It is, perhaps, not fully appreciated how rich the Dublin Mountains are in ancient monuments, some of which date back thousands of years. This guide describes a circular route around the northern fringes of the Dublin mountains, taking in three different types of ancient monument, dating variously from the Neolithic (late Stone Age) and Bronze Ages. Wedge tombs are the most common form of ancient monuments in Ireland and are found throughout the country. They are so-called because of their shape: wide at the entrance and then narrowing and sloping down towards the back with one or more chambers within. Passage tombs are the best known type of tomb on account of the famous one at Newgrange. There are many more such tombs in Ireland, although most of them are much smaller. They still conform to the same basic design, however: a long passage leading to a central chamber. Chambered cairns are the simplest form of monument, consisting of a burial chamber called a cist surrounded by a mound or cairn of stones.Show more
#9 - Diamond Hill Loop
Connemara National Park
moderateYellow StarYellow StarYellow StarYellow StarYellow StarYellow StarYellow StarYellow StarYellow StarYellow Star(145)
Length: 4.5 mi • Est. 2 h 42 m
#10 - Wicklow Way (Complete)
Marlay Park
hardYellow StarYellow StarYellow StarYellow StarYellow StarYellow StarYellow StarYellow StarYellow StarGray Star(51)
Length: 80.1 mi • Est. Multi-day
The Wicklow Way is a long distance walking route that starts in Marlay Park and finishes in the village of Clonegal, Co. Carlow.

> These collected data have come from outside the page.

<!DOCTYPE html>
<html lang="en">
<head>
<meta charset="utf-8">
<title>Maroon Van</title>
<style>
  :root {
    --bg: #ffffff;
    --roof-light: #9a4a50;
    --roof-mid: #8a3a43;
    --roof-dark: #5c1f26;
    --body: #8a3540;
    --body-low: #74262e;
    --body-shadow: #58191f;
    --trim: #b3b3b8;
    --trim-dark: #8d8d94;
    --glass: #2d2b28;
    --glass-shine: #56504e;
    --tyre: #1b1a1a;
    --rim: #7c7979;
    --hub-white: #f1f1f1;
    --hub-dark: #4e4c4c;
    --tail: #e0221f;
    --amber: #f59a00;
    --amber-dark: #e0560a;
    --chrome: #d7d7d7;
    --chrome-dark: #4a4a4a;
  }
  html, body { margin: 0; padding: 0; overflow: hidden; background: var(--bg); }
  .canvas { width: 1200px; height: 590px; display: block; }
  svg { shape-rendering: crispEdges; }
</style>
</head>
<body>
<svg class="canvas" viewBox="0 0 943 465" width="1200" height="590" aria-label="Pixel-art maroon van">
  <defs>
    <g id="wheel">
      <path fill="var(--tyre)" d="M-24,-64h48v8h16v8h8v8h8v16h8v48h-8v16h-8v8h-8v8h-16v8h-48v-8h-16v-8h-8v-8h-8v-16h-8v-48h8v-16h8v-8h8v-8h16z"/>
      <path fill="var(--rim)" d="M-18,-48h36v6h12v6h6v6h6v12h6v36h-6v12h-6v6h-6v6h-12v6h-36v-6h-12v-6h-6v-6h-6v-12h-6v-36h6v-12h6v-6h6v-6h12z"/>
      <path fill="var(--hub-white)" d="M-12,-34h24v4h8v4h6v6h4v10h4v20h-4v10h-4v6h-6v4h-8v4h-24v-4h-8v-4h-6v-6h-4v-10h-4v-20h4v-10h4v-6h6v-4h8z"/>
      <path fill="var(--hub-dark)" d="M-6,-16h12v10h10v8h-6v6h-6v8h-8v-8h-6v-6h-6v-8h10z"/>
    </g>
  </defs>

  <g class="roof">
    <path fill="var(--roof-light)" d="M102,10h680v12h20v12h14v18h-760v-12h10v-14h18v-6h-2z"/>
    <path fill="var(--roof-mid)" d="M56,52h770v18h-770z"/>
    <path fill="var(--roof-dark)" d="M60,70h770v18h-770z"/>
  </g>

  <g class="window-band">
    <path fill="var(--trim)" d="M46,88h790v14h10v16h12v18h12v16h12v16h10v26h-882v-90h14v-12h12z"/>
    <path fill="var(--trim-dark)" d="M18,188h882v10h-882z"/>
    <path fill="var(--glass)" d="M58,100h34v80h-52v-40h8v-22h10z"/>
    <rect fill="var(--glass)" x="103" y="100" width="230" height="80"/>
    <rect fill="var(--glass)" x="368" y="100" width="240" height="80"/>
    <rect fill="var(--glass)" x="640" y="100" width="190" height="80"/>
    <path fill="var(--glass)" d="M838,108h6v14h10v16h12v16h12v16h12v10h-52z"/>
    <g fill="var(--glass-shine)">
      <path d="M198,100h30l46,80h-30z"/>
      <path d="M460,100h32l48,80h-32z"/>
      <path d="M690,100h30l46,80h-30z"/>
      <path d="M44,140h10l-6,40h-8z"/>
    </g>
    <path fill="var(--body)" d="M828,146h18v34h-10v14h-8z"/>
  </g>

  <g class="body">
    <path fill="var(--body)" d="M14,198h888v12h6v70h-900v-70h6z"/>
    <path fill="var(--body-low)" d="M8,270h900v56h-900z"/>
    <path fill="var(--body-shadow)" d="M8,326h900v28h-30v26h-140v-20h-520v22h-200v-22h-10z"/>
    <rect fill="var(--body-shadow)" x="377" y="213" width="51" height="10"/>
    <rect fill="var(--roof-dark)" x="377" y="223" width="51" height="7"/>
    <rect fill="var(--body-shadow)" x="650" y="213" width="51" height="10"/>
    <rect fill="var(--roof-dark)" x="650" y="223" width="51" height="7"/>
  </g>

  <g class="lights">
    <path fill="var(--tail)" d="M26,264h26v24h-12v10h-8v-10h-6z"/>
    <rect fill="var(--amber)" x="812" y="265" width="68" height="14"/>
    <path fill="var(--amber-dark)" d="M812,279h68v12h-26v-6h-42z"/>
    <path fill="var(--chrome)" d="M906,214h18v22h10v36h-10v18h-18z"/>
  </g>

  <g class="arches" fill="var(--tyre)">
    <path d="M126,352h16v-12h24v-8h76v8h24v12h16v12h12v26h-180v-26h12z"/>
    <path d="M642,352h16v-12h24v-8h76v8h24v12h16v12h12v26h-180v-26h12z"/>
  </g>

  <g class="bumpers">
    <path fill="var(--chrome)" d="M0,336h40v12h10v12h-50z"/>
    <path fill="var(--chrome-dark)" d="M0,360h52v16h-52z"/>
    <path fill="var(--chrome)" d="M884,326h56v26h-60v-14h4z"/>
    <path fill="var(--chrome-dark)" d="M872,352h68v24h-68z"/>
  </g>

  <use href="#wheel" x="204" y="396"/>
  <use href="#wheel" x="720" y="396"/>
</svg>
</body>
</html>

It is the oldest such route in Ireland, having opened in 1981. It was originally devised in 1966 by J.B. Malone, an author who wrote a regular column on hillwalking for the Evening Herald newspaper. The Wicklow Way forms part of the European long-distance walking route E8 that runs from Dursey Head, County Cork, Ireland to Turkey. The first stage, between Marlay Park and Knockree in the Glencree Valley is approximately 20km long. It starts amid the pleasant surroundings of Marlay Park in the south suburbs of Dublin before ascending Kilmashogue Mountain where panoramic views of Dublin can be enjoyed before the trail passes over the top of Kelly's Glen and into the Glencullen Valley. The city is quickly left behind as the vista of the Dublin and Wicklow mountains opens up for the first time. The trail descends into the Glencullen Valley near Tibradden Mountain and follows the road to the hamlet of Bornaraltry. The path then begins the ascent of the southern side of the Glencullen Valley, climbing towards Prince William's Seat. Close to Prince William's Seat, near a rocky tor known as Raven's Rock, the trail reaches the Glencree Valley, leaving County Dublin and entering County Wicklow. It descends into the valley through Curtlestown Wood before passing along the side of Knockree, a solitary hill sitting in the middle of the valley.Show more
Showing results 1 - 10 of 756